19 Jun 2013

Mol Comfort disaster

A 316 meter long container ship broke in two after some hours of undulation in the Arabian Sea. The MOL Comfort was transporting the equivalent of 7,040 standard sized containers. The fate of the front and rear sections, and the number of containers that fell into the ocean, are uncertain. The Arabian Sea is one of the world’s busiest shipping routes; it connects the Indian Ocean and the Mediterranean Sea by the Suez Canal.

The MOL Comfort in the process of snapping in two on June 17, 2013
Photo IANS – Indo-Asian News Service

The MOL Comfort left Japan for Northern Europe. It was scheduled to make a port of call at Le Havre, France.

The splitting of this relatively new ship, that began operation in 2008, confirms the vulnerability of these sea giants and once again justifies experts’ concerns after disasters such as the MSC Flaminia in summer 2012 (1).

The MOL Comfort has five sister-ships, the MOL Celebration, the MOL Creation, the MOL Charisma, the MOL Competence, and the MOL Courage. All six were constructed by Mitsubishi in Japan and have the capacity to transport 8,000 containers. There are 600 container ships with a similar or superior capacity in operation across the globe. In 2015, around thirty ships will be able to carry 18,000 containers.

As ships become bigger, ship-owners, especially the loaders, win, while safety and the environment lose.

The splitting of the MOL Comfort released containers that could contain hazardous and plastic materials to drift at sea, potentially polluting and creating a disaster for biodiversity, the fishermen of Yémen, Oman, Iran, Pakistan, and India. The containers and their contents could drift over hundreds or thousands of kilometers.
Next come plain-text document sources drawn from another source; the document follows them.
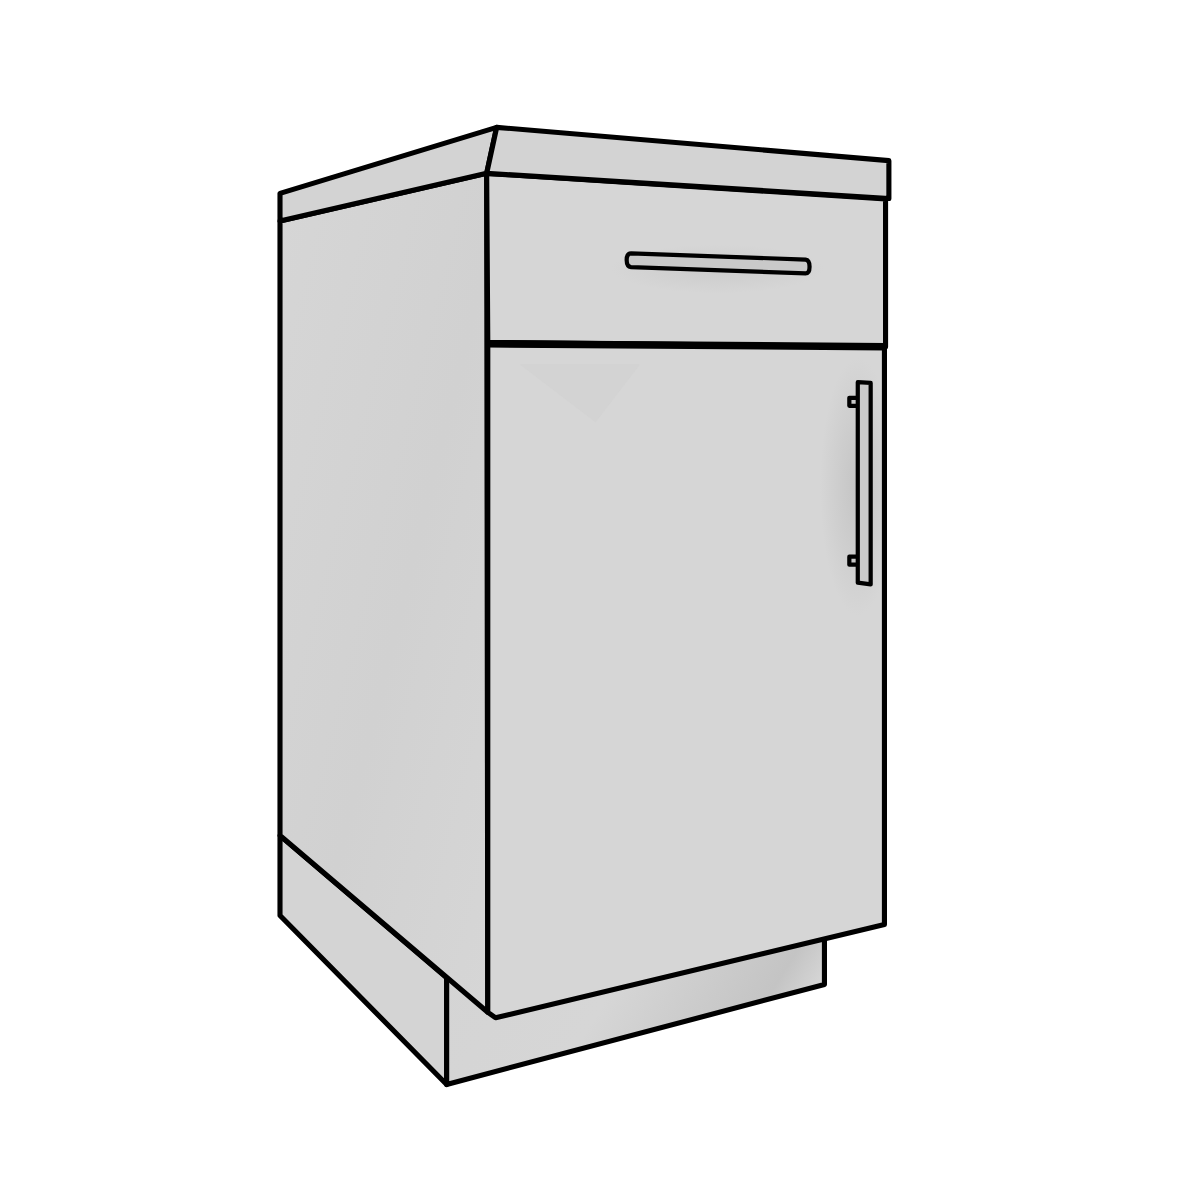
<!DOCTYPE html>
<html lang="en">
<head>
<meta charset="utf-8">
<title>Base cabinet with drawer and door</title>
<style>
:root {
  --paper: #ffffff;
  --ink: #000000;
  --front: #d6d6d6;
  --side: #d1d1d1;
  --worktop: #d3d3d3;
  --plinth: #d4d4d4;
  --shade: #c4c4c4;
  --handle: #c9c9c9;
}
html, body { margin: 0; background: var(--paper); overflow: hidden; }
.cabinet { display: block; width: 1200px; height: 1200px; }
.outline { stroke: var(--ink); stroke-width: 2.3; stroke-linejoin: round; stroke-linecap: round; }
.worktop { fill: var(--worktop); }
.side { fill: url(#side-tone); }
.front { fill: var(--front); }
.plinth { fill: var(--plinth); }
.plinth-front { fill: url(#plinth-tone); }
.handle { fill: var(--handle); stroke-width: 1.9; }
.gap { fill: none; stroke-width: 3.4; stroke-linecap: butt; }
.stop-side { stop-color: var(--side); }
.stop-front { stop-color: var(--front); }
.stop-shade { stop-color: var(--shade); }
.stop-plinth { stop-color: var(--plinth); }
</style>
</head>
<body>
<svg class="cabinet" viewBox="0 0 540 540" role="img" aria-label="Line drawing of a grey base cabinet with one drawer and one door">
  <defs>
    <linearGradient id="side-tone" x1="0" y1="0" x2="1" y2="1">
      <stop class="stop-front" offset="0"/>
      <stop class="stop-side" offset=".55"/>
      <stop class="stop-front" offset="1"/>
    </linearGradient>
    <linearGradient id="plinth-tone" x1="0" y1="0" x2="1" y2=".25">
      <stop class="stop-plinth" offset="0"/>
      <stop class="stop-front" offset=".5"/>
      <stop class="stop-shade" offset=".9"/>
      <stop class="stop-plinth" offset="1"/>
    </linearGradient>
    <radialGradient id="handle-shadow">
      <stop class="stop-shade" offset="0"/>
      <stop class="stop-shade" offset="1" stop-opacity="0"/>
    </radialGradient>
    <clipPath id="door-area"><path d="M219.5 155 398 156V416L223 458l-3.500-2.500z"/></clipPath>
    <clipPath id="drawer-area"><path d="M219 78 398.500 89.500V156L219.500 154z"/></clipPath>
  </defs>

  <g id="plinth">
    <path class="outline plinth" d="M126 376V412L201 488V440z"/>
    <path class="outline plinth-front" d="M201 440V488L371 443V420z"/>
  </g>

  <path id="side-panel" class="outline side" d="M126 99.500 219 78 219.500 455.500 126 376z"/>

  <g id="door">
    <path class="front" d="M219.500 155 398 156V416L223 458l-3.500-2.500z"/>
    <g clip-path="url(#door-area)">
      <ellipse cx="386" cy="219" rx="17" ry="58" fill="url(#handle-shadow)"/>
      <path d="M234 164 288 164 268 190z" fill="#d1d1d1" opacity=".6"/>
    </g>
    <path class="outline" fill="none" d="M219.500 155 398 156V416L223 458l-3.500-2.500z"/>
    <g id="door-handle">
      <rect class="outline handle" x="382.200" y="179" width="5" height="3.600"/>
      <rect class="outline handle" x="382.200" y="250.500" width="5" height="3.600"/>
      <path class="outline handle" d="M386 172 391.800 172.300V263L386 262.200z"/>
    </g>
  </g>

  <g id="drawer">
    <path class="front" d="M219 78 398.500 89.500V156L219.500 154z"/>
    <g clip-path="url(#drawer-area)">
      <ellipse cx="323" cy="121" rx="48" ry="11" fill="url(#handle-shadow)" opacity=".6"/>
    </g>
    <path class="outline" fill="none" d="M219 78 398.500 89.500V156L219.500 154z"/>
    <path class="outline gap" d="M219.500 154.700 398.500 156"/>
    <path id="drawer-handle" class="outline handle" d="M284 114 362.500 116.800Q364.300 117 364.300 120T362.500 123L284 120.200Q282 120 282 117T284 114z"/>
  </g>

  <g id="worktop">
    <path class="outline worktop" d="M126 87 223.500 57.300 219 78 126 99.500z"/>
    <path class="outline worktop" d="M223.500 57.300 400 72.300V89.300L219 78z"/>
  </g>
</svg>
</body>
</html>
The Arabian Sea is abundant with tuna, sardines, sharks, and crustaceans; even sperm whales are in this zone, and in summer months there is a peak of biological productivity. Container ships as large as the MOL Comfort contain 9,000 tonnes of fuel oil in their tanks; it’s what keeps them going. There is a risk of fire and an oil spill after the fracture.

The crew was evacuated after the rupture. If one or both parts of the MOL Comfort are towable, it will be interesting to see how long it will stay adrift and to see which country will accept to be a refuge port.

The disaster seems far away, but it is nearby. It could occur tomorrow off the coast of Marseille, the coast of Brittany, or in the North Sea. What means will be put in place and what will be the European and international cooperation to reduce the consequences of supersized global commerce?




Imprimer cet article Imprimer cet article